To do good work you need to have a square face and edge. When you’ve decided what those surfaces are, put a mark on them. Some people use a triangle. Some use a series of lines. Some people use labels. You can use whatever you want (draw smiley faces if it makes you happy) as long as it helps you keep track of your reference surfaces. Michael Fortune recently recommended using a method he discovered in Fine Woodworking in 1977. You can look at it here.
2. Label Parts
I know it’s obvious, but have you ever heard the one about the doctor who amputated the wrong leg because of a lack of labels? When you’re working at home you may only have four legs to deal with but when you’re in a class of 16 people there would be 64 legs floating around. Labeling parts is a good habit to get into and will ensure that parts you picked go home with you.
3. Double check the set up against your layout
The machine setup in a class is done by a member of the staff. If you’re the first person in line, chances are good that your piece will be perfect. But if you’re the eighth person in line and the fourth person moved something or banged things around, the original setup may not be the same. If you have laid out your parts, it’s easy to double check a setup before you ruin your project. Even better the rest of the class will thank you. But what if the setup doesn’t match your layout lines? Get the attention of the instructor or staff and have them check things.
4. Develop a methodology and stick with it.
Unless, of course, the instructor is using a different one. Seriously, it is really good practice to develop a way to mark parts that is easy for you to remember and eliminates confusion. If you are consistent you can come back to an unfinished project later and still know what is going on. But when you are in class the instructor may specify a particular way of marking parts because it allows them to, at a glance, keep everyone on track.
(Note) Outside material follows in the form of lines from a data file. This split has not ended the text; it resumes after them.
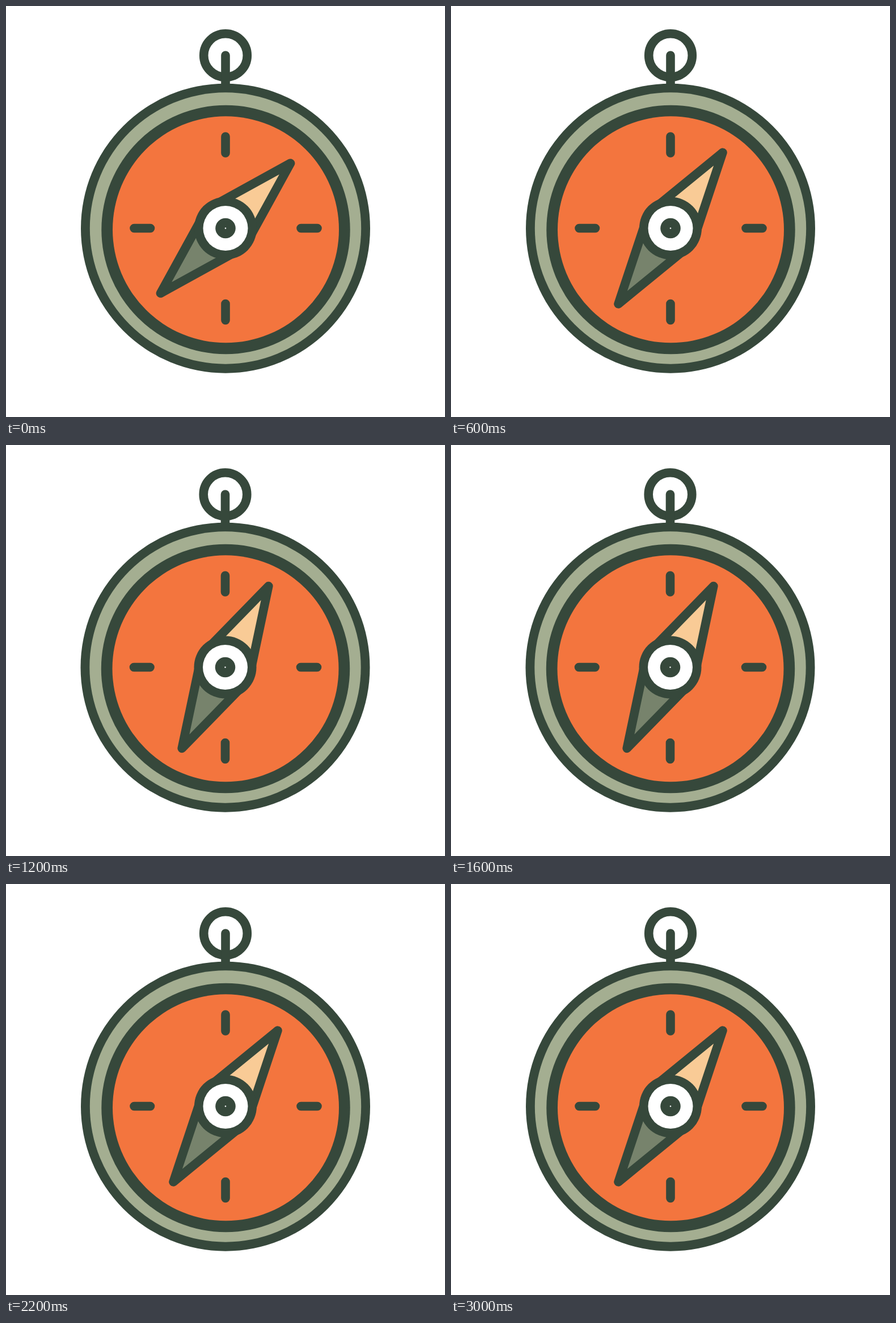
Animation of 774x724 px, one loop 3.2 s. Source, as an HTML page:

```html
<!DOCTYPE html>
<html lang="en">
<head>
<meta charset="utf-8">
<title>Compass</title>
<style>
  html, body { margin: 0; width: 100%; height: 100%; overflow: hidden; background: #fff; }
  svg { display: block; width: 774px; height: 724px; }
  .line { fill: none; stroke: #36483b; stroke-width: 15.6; stroke-linecap: round; stroke-linejoin: round; }
  .dark { fill: #36483b; }
</style>
</head>
<body>
<svg viewBox="0 0 774 724">
  <g id="compass">
    <circle class="line" cx="387" cy="87" r="38.3"/>
    <path class="line" d="M387 87V145"/>
    <circle class="dark" cx="387" cy="391.7" r="255"/>
    <circle cx="387" cy="391.5" r="239.2" fill="#a4ae91"/>
    <circle class="dark" cx="387.5" cy="394" r="219.2"/>
    <circle cx="387.5" cy="393.8" r="199.5" fill="#f3753e"/>
    <path class="line" d="M387 230V259M387 524.5V553.5M226 391.5H254.5M520 391.5H549"/>
    <g transform="translate(387 391.5)">
      <g id="needle">
        <path d="M-47 0L0-162 47 0Z" fill="#f9cb96"/>
        <path d="M-47 0L0 162 47 0Z" fill="#77836c"/>
        <path class="line" d="M-47 0L0-162 47 0 0 162Z"/>
      </g>
      <circle class="dark" r="55"/>
      <circle r="39.5" fill="#fff"/>
      <circle class="dark" r="17.8"/>
      <circle r="1.2" fill="#fff"/>
    </g>
  </g>
</svg>
<script>
  const compass = document.getElementById('compass');
  const needle = document.getElementById('needle');
  const STEP = 200, STEPS = 16;

  // One wide swing opens the loop, then the needle trembles between two poses.
  function draw(time) {
    const step = Math.floor(time / STEP) % STEPS;
    const low = step > 0 && step % 2 === 0;
    const angle = step === 0 ? 45 : low ? 28.1 : 34.6;
    needle.setAttribute('transform', `rotate(${angle})`);
    compass.setAttribute('transform', `translate(${low ? -0.5 : 0} 0)`);
  }

  const start = performance.now();
  function tick() {
    draw(performance.now() - start);
    requestAnimationFrame(tick);
  }
  tick();
</script>
</body>
</html>
```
The best part about marking, labeling, and laying out is that it eliminates confusion. If all your parts are in order you don’t have to second guess yourself while you’re trying to imagine how the pieces should fit. You’ll spend less time reworking parts and experience less frustration. And when you’re in class that means more time to hit the ice cream machine.